On Aug. 16, 2019, China's People’s Liberation Army Navy (PLA Navy) marked a significant development when the Chinese guided-missile destroyer Xi’an docked in Egypt's main port of Alexandria for what was described as a four-day "technical stop." The Chinese warship berthed at a Chinese-operated terminal, most of which (over 80%) is owned by two Chinese firms: Hutchison Ports and the state-owned Shenzhen Yantai Port Group. But this event cannot be seen in isolation, as over the years PLA Navy warships have used multiple ports overseas operated by Chinese companies for repairs and maintenance under the guise of technical stops, including in Sri Lanka, Tanzania, Djibouti, Greece, Malaysia, Singapore, Indonesia, and Spain. The PLA Navy warship stop was followed by a joint Egyptian-Chinese military exercise conducted five days later. Various naval units from both countries, including the Chinese destroyer Xi’an, participated in drills to support “maritime security” and ensure global “maritime transport lines.” These two significant events raise questions about the interplay between China's commercial port operations and the ambitions of its PLA Navy in the eastern Mediterranean.
Contrary to the U.S. dependency on multiple overseas naval bases, China has just one military base in Djibouti. However, multiple analyses have emphasized the importance of commercial overseas port facilities in securing sea lanes, reflecting the intertwined growth of China's overseas commercial ports, the modernization of the PLA Navy, and its ambitions in the so-called “far seas.” Revealed in 2015, China's naval strategy, entitled the Near Seas Defense and Far Seas Protection, outlines the PLA Navy's goals to expand its reach. Whereas "near seas" refer to waters adjacent to China's borders, the "far seas" encompass all maritime routes worldwide and Beijing's intent to exert global influence without overtly designating its overseas facilities as military bases.
Where Chinese companies lead the development of commercial ports worldwide designed to accommodate large container ships, these facilities could have a dual purpose. That includes potential military applications, possibly granting China a more extensive and dependable logistics network, ensuring that the PLA Navy’s ships remain functional and crews are well-supported and combat-ready. That aligns with China's 2017 National Defense Transportation Law, which lays the groundwork for harnessing civilian transportation resources to support military missions. The structure for such mobilization is intricate, necessitating collaboration among military, civilian government, and civilian enterprises that could be anywhere worldwide when required. Ultimately, this blurred distinction between civil and military functions at China's commercial ports has sparked worries for the United States. These concerns have been shared with allies like Israel and the United Arab Emirates, countries where China manages ports. The primary fear is that these facilities might have a dual purpose, including intelligence gathering and potential military applications that could undermine U.S. interests in the region.

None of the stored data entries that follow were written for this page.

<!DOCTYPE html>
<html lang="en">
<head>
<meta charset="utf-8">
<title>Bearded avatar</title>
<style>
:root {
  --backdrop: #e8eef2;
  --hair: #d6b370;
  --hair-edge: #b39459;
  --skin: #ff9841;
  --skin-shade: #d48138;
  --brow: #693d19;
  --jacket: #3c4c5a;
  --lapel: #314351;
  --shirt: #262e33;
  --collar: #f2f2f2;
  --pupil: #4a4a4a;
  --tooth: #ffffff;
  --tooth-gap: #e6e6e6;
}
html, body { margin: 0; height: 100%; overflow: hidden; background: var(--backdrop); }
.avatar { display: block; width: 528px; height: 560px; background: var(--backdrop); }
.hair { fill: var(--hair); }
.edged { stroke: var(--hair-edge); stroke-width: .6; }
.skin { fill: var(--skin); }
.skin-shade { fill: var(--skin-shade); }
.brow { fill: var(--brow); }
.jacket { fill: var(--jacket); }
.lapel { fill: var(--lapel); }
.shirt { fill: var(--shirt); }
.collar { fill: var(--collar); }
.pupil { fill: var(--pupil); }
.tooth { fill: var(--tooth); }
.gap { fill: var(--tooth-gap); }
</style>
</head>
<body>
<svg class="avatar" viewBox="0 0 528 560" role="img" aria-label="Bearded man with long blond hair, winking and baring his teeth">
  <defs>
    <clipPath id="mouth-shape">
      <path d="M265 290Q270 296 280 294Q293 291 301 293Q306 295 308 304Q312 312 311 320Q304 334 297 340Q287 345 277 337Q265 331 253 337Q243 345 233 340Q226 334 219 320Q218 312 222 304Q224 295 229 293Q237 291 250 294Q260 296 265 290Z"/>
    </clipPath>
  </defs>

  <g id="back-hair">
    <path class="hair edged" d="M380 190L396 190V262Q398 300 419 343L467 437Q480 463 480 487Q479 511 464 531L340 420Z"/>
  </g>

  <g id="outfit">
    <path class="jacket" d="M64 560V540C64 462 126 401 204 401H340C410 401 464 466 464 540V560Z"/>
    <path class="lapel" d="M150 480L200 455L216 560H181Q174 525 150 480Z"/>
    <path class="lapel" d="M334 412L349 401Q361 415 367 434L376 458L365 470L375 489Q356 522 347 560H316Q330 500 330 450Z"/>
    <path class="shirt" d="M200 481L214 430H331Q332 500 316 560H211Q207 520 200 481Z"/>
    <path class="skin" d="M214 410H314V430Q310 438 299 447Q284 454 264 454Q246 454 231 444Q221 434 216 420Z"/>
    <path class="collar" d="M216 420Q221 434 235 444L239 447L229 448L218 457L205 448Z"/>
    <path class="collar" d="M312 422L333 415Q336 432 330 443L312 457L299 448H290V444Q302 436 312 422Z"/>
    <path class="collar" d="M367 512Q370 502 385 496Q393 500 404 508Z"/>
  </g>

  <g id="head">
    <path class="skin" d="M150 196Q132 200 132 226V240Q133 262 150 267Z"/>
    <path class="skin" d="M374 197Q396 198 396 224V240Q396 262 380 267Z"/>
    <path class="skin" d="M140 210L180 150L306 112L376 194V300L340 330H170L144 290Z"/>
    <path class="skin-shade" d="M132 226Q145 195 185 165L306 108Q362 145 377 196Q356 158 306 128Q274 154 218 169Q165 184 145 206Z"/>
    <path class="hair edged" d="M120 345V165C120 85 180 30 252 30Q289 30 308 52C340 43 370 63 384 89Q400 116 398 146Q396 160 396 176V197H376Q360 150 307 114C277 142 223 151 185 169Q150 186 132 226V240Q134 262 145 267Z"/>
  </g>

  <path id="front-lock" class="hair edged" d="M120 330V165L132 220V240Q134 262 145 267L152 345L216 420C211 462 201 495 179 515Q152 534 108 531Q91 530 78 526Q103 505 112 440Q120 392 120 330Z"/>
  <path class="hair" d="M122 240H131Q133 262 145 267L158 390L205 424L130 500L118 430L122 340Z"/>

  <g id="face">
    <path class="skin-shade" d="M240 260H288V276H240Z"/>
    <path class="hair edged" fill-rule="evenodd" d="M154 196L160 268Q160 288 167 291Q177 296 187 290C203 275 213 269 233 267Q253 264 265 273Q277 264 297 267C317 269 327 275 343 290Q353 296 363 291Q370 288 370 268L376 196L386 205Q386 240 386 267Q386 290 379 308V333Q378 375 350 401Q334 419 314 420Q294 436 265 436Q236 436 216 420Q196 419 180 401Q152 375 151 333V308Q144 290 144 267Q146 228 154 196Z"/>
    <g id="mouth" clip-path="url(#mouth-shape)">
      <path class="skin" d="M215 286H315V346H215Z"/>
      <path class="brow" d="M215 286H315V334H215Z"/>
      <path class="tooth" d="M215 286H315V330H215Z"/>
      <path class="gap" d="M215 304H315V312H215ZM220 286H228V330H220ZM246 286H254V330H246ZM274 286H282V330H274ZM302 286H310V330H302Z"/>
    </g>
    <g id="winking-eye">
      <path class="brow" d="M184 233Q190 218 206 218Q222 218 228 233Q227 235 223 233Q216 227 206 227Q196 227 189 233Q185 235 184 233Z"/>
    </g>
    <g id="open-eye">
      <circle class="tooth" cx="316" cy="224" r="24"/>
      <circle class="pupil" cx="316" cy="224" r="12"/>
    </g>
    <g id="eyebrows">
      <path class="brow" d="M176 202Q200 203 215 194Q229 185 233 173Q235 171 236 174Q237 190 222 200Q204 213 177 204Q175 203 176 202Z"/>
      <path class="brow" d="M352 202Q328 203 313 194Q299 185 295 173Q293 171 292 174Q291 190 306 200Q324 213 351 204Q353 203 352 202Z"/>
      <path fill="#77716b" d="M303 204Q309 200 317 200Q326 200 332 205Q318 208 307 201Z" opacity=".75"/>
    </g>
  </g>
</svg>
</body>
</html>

Transparency and the need for balance
China's growing presence in Egypt's strategic ports and the Suez Canal brings both opportunities and complexities. While Beijing has promised economic growth and improved connectivity, Egypt must also weigh the potential downsides. Egypt’s financial vulnerability, relatively weak bargaining position with China, and the risk of domination all require attention. So too do issues of transparency and public oversight, and making a well-informed decision will necessitate careful domestic deliberation. Reliance on Chinese technology and the interplay between commerce and military concerns add further complexity. Ultimately, Egypt should balance gains and risks through transparent agreements, diverse partnerships, and strategic negotiations. This approach supports economic benefits while preserving sovereignty. Striving for equilibrium should be crucial for Egypt's ambition to become a maritime hub amid changing global dynamics.